11. The locality of the town of Zhenzhong 楨中 [Chen-chung] is not known. It was near Kashgar, though probably not on the main roads north and south, but to the east. Chavannes (1905), p. 554 n. 2, gives a translation of a parallel account of this campaign from the Cefouyuangui (Chap. 973, p. 8b), where Zhengzhong is written with a slightly different first character. It also places the event in the second jianning year (169 CE), and says that they only besieged the town for ten days before leaving. Otherwise the account is practically identical.

12. Weitou 尉頭 [Wei-t’ou] = Akqi. The Hanshu states that from Wensu (Uch Turfan) it is “300 li (125 km) to Wei-t’ou in the west” (CICA, p. 163). This places it exactly at modern Akqi. See also: Stein (1921), p. 1301, n. 26 where he adds the interesting observation, “It is worth noting that Akche is the first place with agricultural resources which the traveller by this route reaches after leaving the Kāshgar district.”

13. Wensu 溫宿 [Wen-su] = modern Wushi or Uch Turfan. See notes 1.59 and 20.10 above. The Hanshu (CICA: 163) places Wensu at an impossible 2,380 li (990 km) from the seat of the Protector General at Wulei, which was only 350 li (146 km) east of Kucha. in a later Buddhist Sanskrit document it is referred to as Hečyuka see Bailey (1985), pp. 71, 73, 74.
          However, the Hanshu also states that it was 270 li (112 km) west of Aksu (Gumo), 610 li (254 km) south of Chigu, the capital of the Wusun near (lake) Issik-kol, and 300 li (125 km) east of Weitou.
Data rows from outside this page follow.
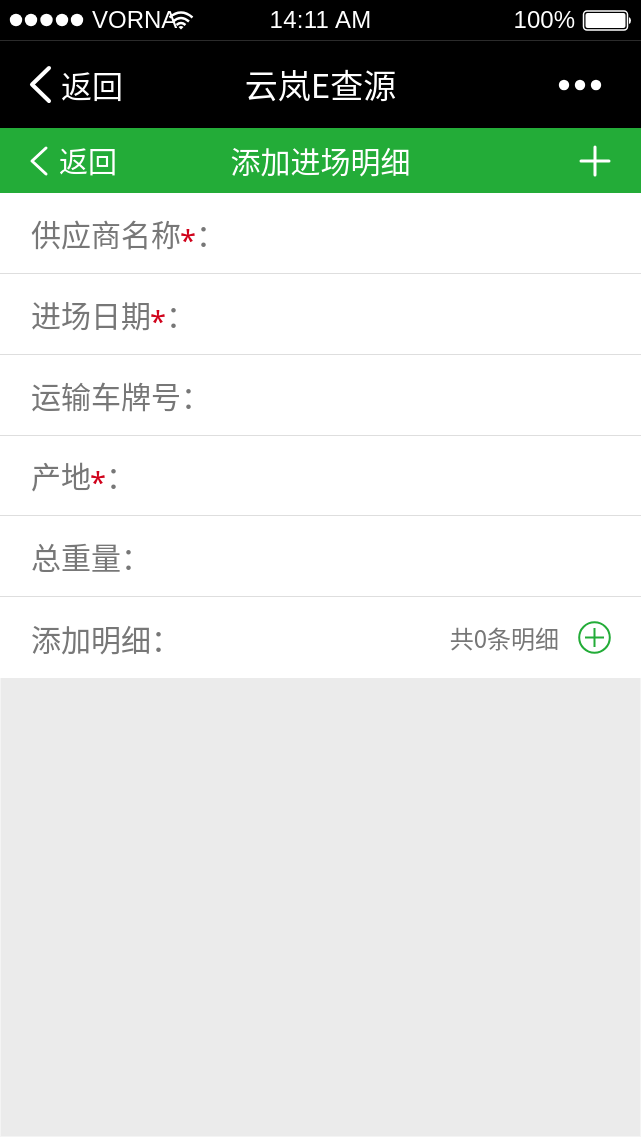
<!DOCTYPE html>
<html lang="zh-CN">
<head>
<meta charset="utf-8">
<title>添加进场明细</title>
<style>
:root {
  --black: #000;
  --white: #fff;
  --green: #23ac38;
  --label: #777;
  --required: #d0021b;
  --rule: #dedede;
  --ground: #ebebeb;
  --edge: #f4f4f4;
  --cjk: "Noto Sans CJK SC", "Noto Sans", sans-serif;
  --latin: "Liberation Sans", sans-serif;
}
* { box-sizing: border-box; margin: 0; padding: 0; }
html, body { width: 641px; height: 1137px; overflow: hidden; }
body { font-family: var(--cjk); background: var(--ground); }
a { color: inherit; text-decoration: none; }
svg { display: block; position: absolute; left: 0; top: 0; overflow: visible; }
.screen { position: relative; width: 641px; height: 1137px; overflow: hidden; background: var(--ground); box-shadow: inset 0 0 0 1px var(--edge); }
.bar { position: relative; width: 641px; color: var(--white); white-space: nowrap; }
.bar span, .bar h1, .bar h2, .bar a { position: absolute; font-weight: 400; }
.status { height: 41px; background: var(--black); border-bottom: 1px solid #2b2b2b; font: 24px/40px var(--latin); }
.carrier { left: 92px; }
.clock { left: 0; width: 641px; text-align: center; letter-spacing: .3px; }
.battery { right: 66px; }
.app-bar { height: 87px; background: var(--black); line-height: 87px; }
.app-bar h1 { left: 0; width: 641px; text-align: center; font-size: 33px; }
.app-bar .back { left: 61px; font-size: 31px; }
.page-bar { height: 65px; background: var(--green); line-height: 65px; }
.page-bar h2 { left: 0; width: 641px; text-align: center; font-size: 30px; }
.page-bar .back { left: 59px; font-size: 29px; }
.fields { display: grid; grid-template-rows: repeat(6, 1fr); height: 485px; background: var(--white); list-style: none; }
.field { position: relative; display: flex; align-items: center; padding-left: 31px; border-bottom: 1px solid var(--rule); color: var(--label); font-size: 30px; font-weight: 300; line-height: 40px; white-space: nowrap; }
.field:last-child { border-bottom: 0; }
.required { display: inline-block; position: relative; top: 5px; width: 15px; text-indent: -1px; color: var(--required); font: 400 29px/30px "Noto Sans", sans-serif; }
.count { position: absolute; right: 82px; font-size: 24px; }
.add { position: absolute; left: 578px; top: 24px; width: 33px; height: 33px; }
</style>
</head>
<body>
<main class="screen">
  <div class="bar status">
    <svg width="641" height="40" aria-hidden="true">
      <defs><circle id="signal-dot" cy="20" r="6.2" fill="#fff"/></defs>
      <use href="#signal-dot" x="16"/><use href="#signal-dot" x="31"/><use href="#signal-dot" x="46.5"/><use href="#signal-dot" x="62"/><use href="#signal-dot" x="77"/>
      <g fill="none" stroke="#fff" stroke-width="2.4">
        <path d="M169.500 17.500Q181 7.500 192.500 17.500"/>
        <path d="M173 21.500Q181 14.500 189 21.500"/>
        <path d="M176.500 25Q181 21 185.500 25"/>
      </g>
      <path d="M178.500 27Q181 25 183.500 27L181 29.500Z" fill="#fff"/>
      <rect x="583.5" y="11" width="44" height="19" rx="3.500" fill="none" stroke="#fff" stroke-width="1.500"/>
      <rect x="585.5" y="13" width="40" height="15" rx="2" fill="#fff"/>
      <path d="M629 17Q631 18 631 20.500T629 24Z" fill="#fff"/>
    </svg>
    <span class="carrier">VORNA</span>
    <span class="clock">14:11 AM</span>
    <span class="battery">100%</span>
  </div>
  <header class="bar app-bar">
    <svg width="641" height="87" aria-hidden="true">
      <path d="M49 27L32 43.500L49 60" fill="none" stroke="#fff" stroke-width="4" stroke-linecap="round" stroke-linejoin="round"/>
      <g fill="#fff"><circle cx="564" cy="44" r="5.200"/><circle cx="580" cy="44" r="5.200"/><circle cx="596" cy="44" r="5.200"/></g>
    </svg>
    <h1>云岚E查源</h1>
    <a class="back" href="#">返回</a>
  </header>
  <nav class="bar page-bar">
    <svg width="641" height="65" aria-hidden="true" fill="none" stroke="#fff" stroke-width="3" stroke-linecap="round" stroke-linejoin="round">
      <path d="M46 20L32 33L46 46"/>
      <path d="M581 33H609M595 19V47"/>
    </svg>
    <h2>添加进场明细</h2>
    <a class="back" href="#">返回</a>
  </nav>
  <ul class="fields">
    <li class="field"><span>供应商名称<b class="required">*</b>：</span></li>
    <li class="field"><span>进场日期<b class="required">*</b>：</span></li>
    <li class="field"><span>运输车牌号：</span></li>
    <li class="field"><span>产地<b class="required">*</b>：</span></li>
    <li class="field"><span>总重量：</span></li>
    <li class="field"><span>添加明细：</span><span class="count">共0条明细</span>
      <a class="add" href="#" aria-label="添加明细"><svg width="33" height="33" fill="none" stroke="#23ac38" stroke-width="2"><circle cx="16.500" cy="16.500" r="15.300"/><path d="M7 16.500H26M16.500 7V26"/></svg></a>
    </li>
  </ul>
</main>
</body>
</html>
This places it firmly near modern Uqturpan (= Uch-Turfan) or Wushi, in the valley of the Toxkan He (Tuoshigan Ho). See: Chavannes (1905), p. 553, n. 1; (1906), p. 24, n. 3); Stein (1921), Vol. III: pp. 1299-1301; Pelliot (1959), p. 492; CICA: p. 162, n. 502.
          Wensu controlled access up the Tuoshigan valley as well as the approach to the Bedel Pass, the main route north to Issik-kul. Stein (1921), Vol. III, pp. 1300-1301, remarks:

“The usual dust haze of the spring was hiding the view of the great snowy range of the T’ien-shan northward. It was thus impossible to obtain even a distant glimpse of the Bedel Pass, by which Hsüan Tsang had once gained the Issik-kul region and thence Sogdiana. But even without that imposing background Uch-Turfān presented itself to me as the most picturesque and pleasant of any district headquarters I had visited in Chinese Turkestān. The view of the fertile green valley, set off vividly by the chain of barren grey hills which encircle the town from the south, was particularly striking from the height of the Chinese citadel.... This crowns the top of a precipitous rocky spur, which adjoins the west wall of the town and projects beyond it like a huge natural ravelin, rising with its westernmost cliffs to a height of some 250 feet. The citadel and the flanking defences joining it to the town walls are recent, having been built in the place of fortifications destroyed when Uch-Turfān was besieged and taken during the Muhammadan rebellion. But this natural stronghold is bound to have been utilized since early times.
   .... the ‘kingdom’ and town are referred to [as Wensu] in the Former Han Annals, the Hou Han shu, and the Wei lio. The former Han Annals ascribe to it a population of 2,200 families, which seems proportionate, and indicate its position quite correctly with reference to the Wu-sun capital which lay 610 li to the north, to Ku-mo, or Ak-su, and to Wei-t’ou, 300 li westwards....”

See also: Chavannes (1905), p. 553, n. 1; Stein (1921), p. 1297 and n. 5.